WHAT IS REQUIRED: Copy every line of the entries that includes the word "ZERO".
======== INPUT
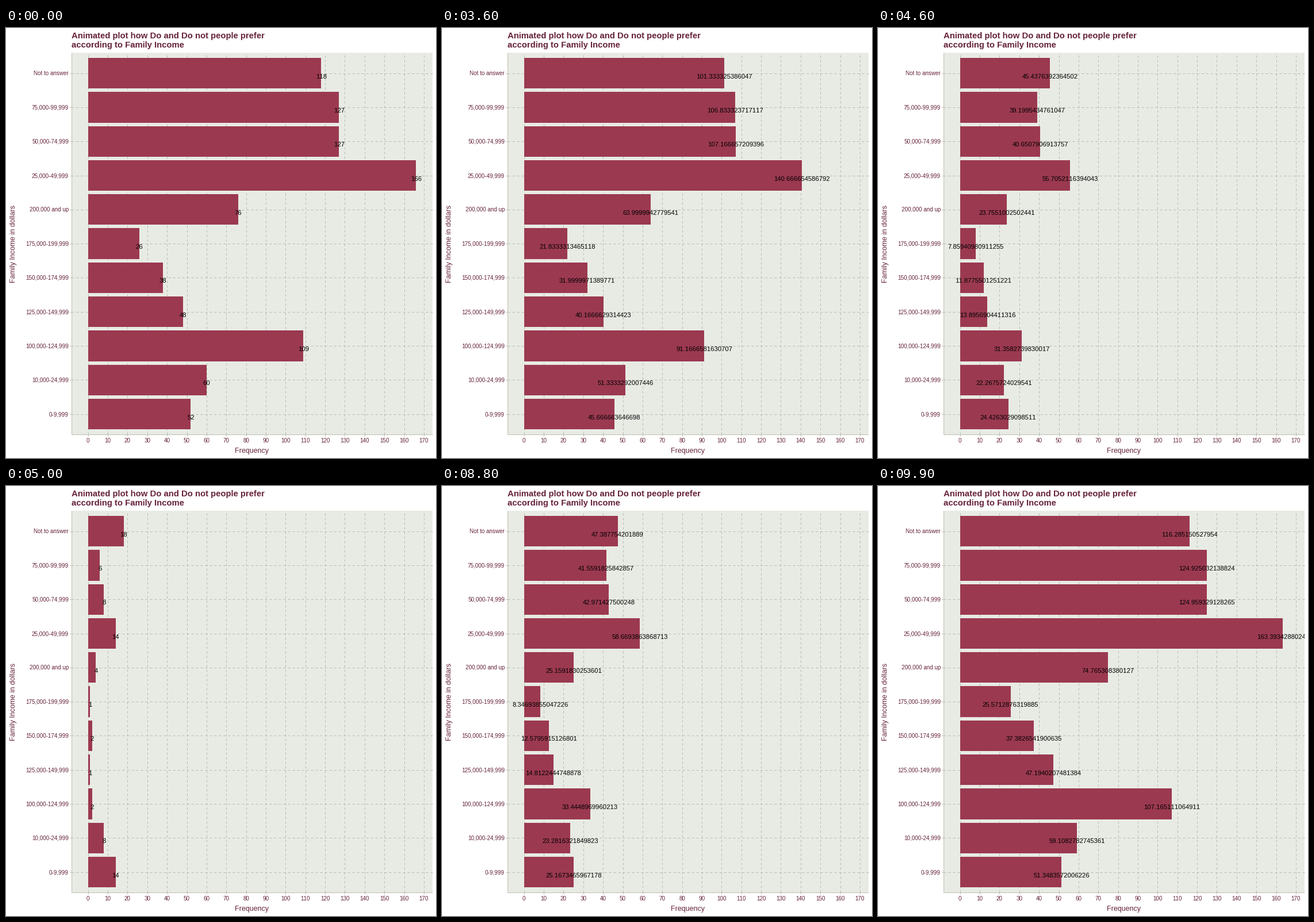
These frames come from a looping animation (748 px wide and 748 px high, 10 s). A matplotlib script:

```python
import numpy as np
import matplotlib.pyplot as plt
from matplotlib.animation import FuncAnimation
from matplotlib.patches import Rectangle

SIZE, DPI = 748, 64
LEFT, RIGHT, TOP, BOTTOM = 114.2, 741.7, 43.1, 707.1
SCALE = (RIGHT - LEFT) / 182.6
ZERO = LEFT + 8.3 * SCALE
ROW = (BOTTOM - TOP) / 11.2

PANEL, BAR, INK = "#e8ebe4", "#9b3950", "#66233b"
GRID, AXIS = "#b5baae", "#bfbfb0"

# category, first count, second count (top to bottom)
DATA = [
    ("Not to answer", 118, 18),
    ("75,000-99,999", 127, 6),
    ("50,000-74,999", 127, 8),
    ("25,000-49,999", 166, 14),
    ("200,000 and up", 76, 4),
    ("175,000-199,999", 26, 1),
    ("150,000-174,999", 38, 2),
    ("125,000-149,999", 48, 1),
    ("100,000-124,999", 109, 2),
    ("10,000-24,999", 60, 8),
    ("0-9,999", 52, 14),
]

HOLD, MOVE = 30, 20  # frames per state and per transition

plt.rcParams["font.family"] = ["Liberation Sans", "DejaVu Sans"]
plt.rcParams["text.kerning_factor"] = 6  # evenly spaced digits
fig = plt.figure(figsize=(SIZE / DPI, SIZE / DPI), dpi=DPI, facecolor="white")
ax = fig.add_axes([0, 0, 1, 1])
ax.set_xlim(0, SIZE)
ax.set_ylim(SIZE, 0)
ax.axis("off")


def pt(px):
    return px * 72 / DPI


def line(x0, y0, x1, y1, color, z, **kw):
    ax.plot([x0, x1], [y0, y1], color=color, lw=pt(1), zorder=z,
            solid_capstyle="butt", dash_capstyle="butt", **kw)


def label(x, y, s, px, color=INK, ha="center", **kw):
    return ax.text(x, y, s, fontsize=pt(px), color=color, ha=ha,
                   va="baseline", **kw)


def center(row):
    return TOP + (row + 0.6) * ROW


def bounce_out(p):
    if p < 4 / 11:
        return 121 * p * p / 16
    if p < 8 / 11:
        return 363 / 40 * p * p - 99 / 10 * p + 17 / 5
    if p < 9 / 10:
        return 4356 / 361 * p * p - 35442 / 1805 * p + 16061 / 1805
    return 54 / 5 * p * p - 513 / 25 * p + 268 / 25


def bounce_in(t):
    # single precision shows up in the printed decimals
    p = np.float32(1) - np.float32(t)
    return float(np.float32(1) - np.float32(bounce_out(float(p))))


panel = Rectangle((LEFT, TOP), RIGHT - LEFT, BOTTOM - TOP,
                  fc=PANEL, ec="none", zorder=0)
ax.add_patch(panel)

dash = (0, (4, 4))
for n in range(0, 171, 10):
    x = ZERO + n * SCALE
    line(x, BOTTOM, x, TOP, GRID, 1, ls=dash)
    line(x, BOTTOM, x, BOTTOM + 3, AXIS, 1)
    label(x, 721, str(n), 9.9)

bars, values = [], []
for i, (name, *_) in enumerate(DATA):
    y = center(i)
    line(LEFT, y, RIGHT, y, GRID, 1, ls=dash)
    line(LEFT - 3, y, LEFT, y, AXIS, 1)
    label(109, y + 3.6, name, 9.9, ha="right")

    y0, y1 = round(y - 0.45 * ROW), round(y + 0.45 * ROW)
    bar = Rectangle((round(ZERO), y0), 1, y1 - y0, fc=BAR, ec="none",
                    zorder=2, antialiased=False)
    bars.append(ax.add_patch(bar))
    text = label(ZERO, y + 9.1, "", 11.3, color="black", zorder=4)
    text.set_clip_path(panel)
    text.set_clip_on(True)
    values.append(text)

line(LEFT, TOP, LEFT, BOTTOM, AXIS, 3)
line(LEFT, BOTTOM, RIGHT, BOTTOM, AXIS, 3)

label(114, 18, "Animated plot how Do and Do not people prefer", 14.9,
      ha="left", weight="bold")
label(114, 34, "according to Family Income", 14.9, ha="left", weight="bold")
label((LEFT + RIGHT) / 2, 739, "Frequency", 12.45)
label(16.5, (TOP + BOTTOM) / 2, "Family Income in dollars", 12.5,
      rotation=90, rotation_mode="anchor")


def update(frame):
    half, k = divmod(frame, HOLD + MOVE)
    step = max(0, k - HOLD + 1)
    e = bounce_in(step / (MOVE + 1)) if step else 0.0
    for (_, *ends), bar, text in zip(DATA, bars, values):
        a, b = ends[half], ends[1 - half]
        v = a + (b - a) * e
        x = ZERO + v * SCALE
        bar.set_width(round(x) - round(ZERO))
        text.set_x(x)
        text.set_text(f"{v:.15g}")
    return bars + values


anim = FuncAnimation(fig, update, frames=2 * (HOLD + MOVE), interval=100,
                     repeat=True, repeat_delay=0, blit=False)
plt.show()
```
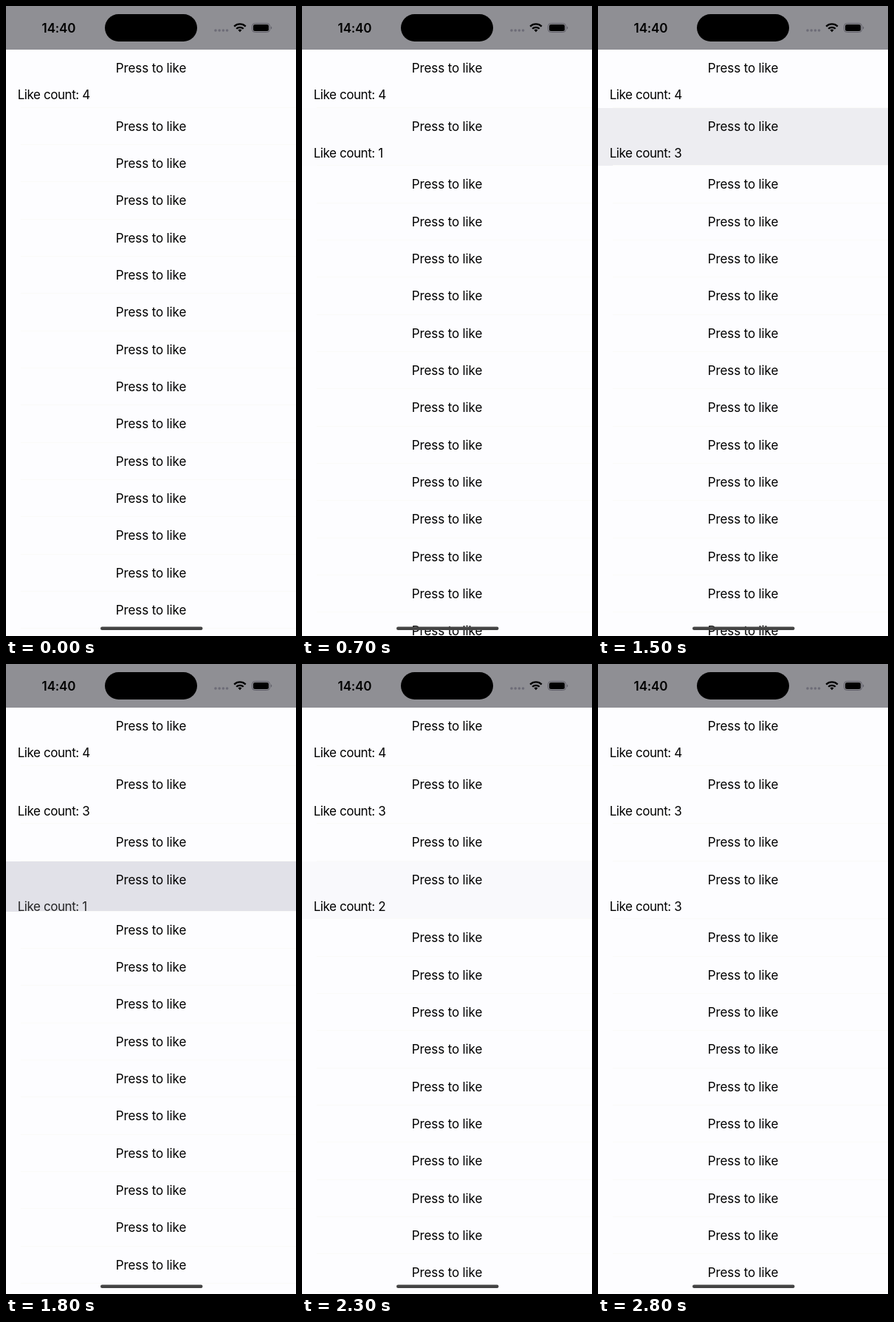
Write an HTML page that moves like this. It is 393 px wide and 852 px high and loops after 2900 ms.

```html
<!DOCTYPE html>
<html lang="en">
<head>
<meta charset="utf-8">
<style>
  html, body { margin: 0; width: 100%; height: 100%; overflow: hidden; background: #fdfdff; }
  body { position: relative; color: #000; font: 17px/20px Inter, sans-serif; letter-spacing: -.13px; }
  #list { position: absolute; top: 59px; width: 393px; }
  .row { position: relative; overflow: hidden; }
  .row::after { content: ""; position: absolute; left: 20px; right: 0; bottom: 0; height: 1px; background: #fafaf8; }
  .press { position: absolute; top: 15px; width: 100%; text-align: center; }
  .count { position: absolute; top: 51px; left: 15.7px; letter-spacing: -.43px; }
  svg { position: absolute; left: 0; top: 0; }
</style>
</head>
<body>
<div id="list"></div>
<svg width="393" height="852">
  <rect width="393" height="59" fill="#8f8f94"/>
  <text x="71.5" y="35.5" text-anchor="middle" font-weight="600">14:40</text>
  <rect x="134" y="11" width="125" height="37" rx="18.5"/>
  <path d="M284 33h16" stroke="#6d6c77" stroke-width="3.6" stroke-linecap="round" stroke-dasharray="0 5.2"/>
  <g fill="none" stroke="#000" stroke-width="2.3">
    <path d="M309.2 27.6a11.2 11.2 0 0 1 15.6 0M312.2 30.8a6.8 6.8 0 0 1 9.6 0"/>
  </g>
  <path d="M317 35.2l-2.5-2.6a3.6 3.6 0 0 1 5 0z"/>
  <rect x="333.5" y="23.5" width="24" height="12" rx="3.8" fill="none" stroke="#5e5d67"/>
  <rect x="335" y="25" width="21" height="9" rx="2.5"/>
  <path d="M359 27.5a2.2 2.2 0 0 1 0 4z" fill="#5e5d67"/>
  <rect x="128" y="839.5" width="138.5" height="4.5" rx="2.2" fill="#444"/>
</svg>
<script>
const LOOP = 2900, STEP = 100;
const ROW = 50.333, EXTRA = 28.333;
const GROW_MS = 258, FADE_MS = 400;
const taps = { 1: [310, 820, 1250], 3: [1650, 1940, 2380] };

const clamp = v => Math.max(0, Math.min(1, v));
const ease = v => v * v * (3 - 2 * v);

const rows = Array.from({ length: 17 }, () => {
  const add = (parent, name) => {
    const el = document.createElement("div");
    el.className = name;
    return parent.appendChild(el);
  };
  const box = add(document.getElementById("list"), "row");
  add(box, "press").textContent = "Press to like";
  return { box, count: add(box, "count") };
});

function draw(t) {
  rows.forEach(({ box, count }, i) => {
    const past = (taps[i] || []).filter(start => start <= t);
    const likes = i === 0 ? 4 : past.length;
    const open = i === 0 ? 1 : past.length ? ease(clamp((t - past[0]) / GROW_MS)) : 0;
    const glow = past.length ? clamp(1 - (t - past.at(-1)) / FADE_MS) : 0;
    box.style.height = ROW + EXTRA * open + "px";
    box.style.background = `rgba(209, 209, 218, ${glow})`;
    count.textContent = likes ? "Like count: " + likes : "";
    count.style.opacity = clamp(open * 1.35);
  });
}

function tick() {
  const t = performance.now() % LOOP;
  draw(Math.floor(t / STEP) * STEP);
  requestAnimationFrame(tick);
}
tick();
</script>
</body>
</html>
```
================
ANSWER SECTION:
ZERO = LEFT + 8.3 * SCALE
    x = ZERO + n * SCALE
    bar = Rectangle((round(ZERO), y0), 1, y1 - y0, fc=BAR, ec="none",
    text = label(ZERO, y + 9.1, "", 11.3, color="black", zorder=4)
        x = ZERO + v * SCALE
        bar.set_width(round(x) - round(ZERO))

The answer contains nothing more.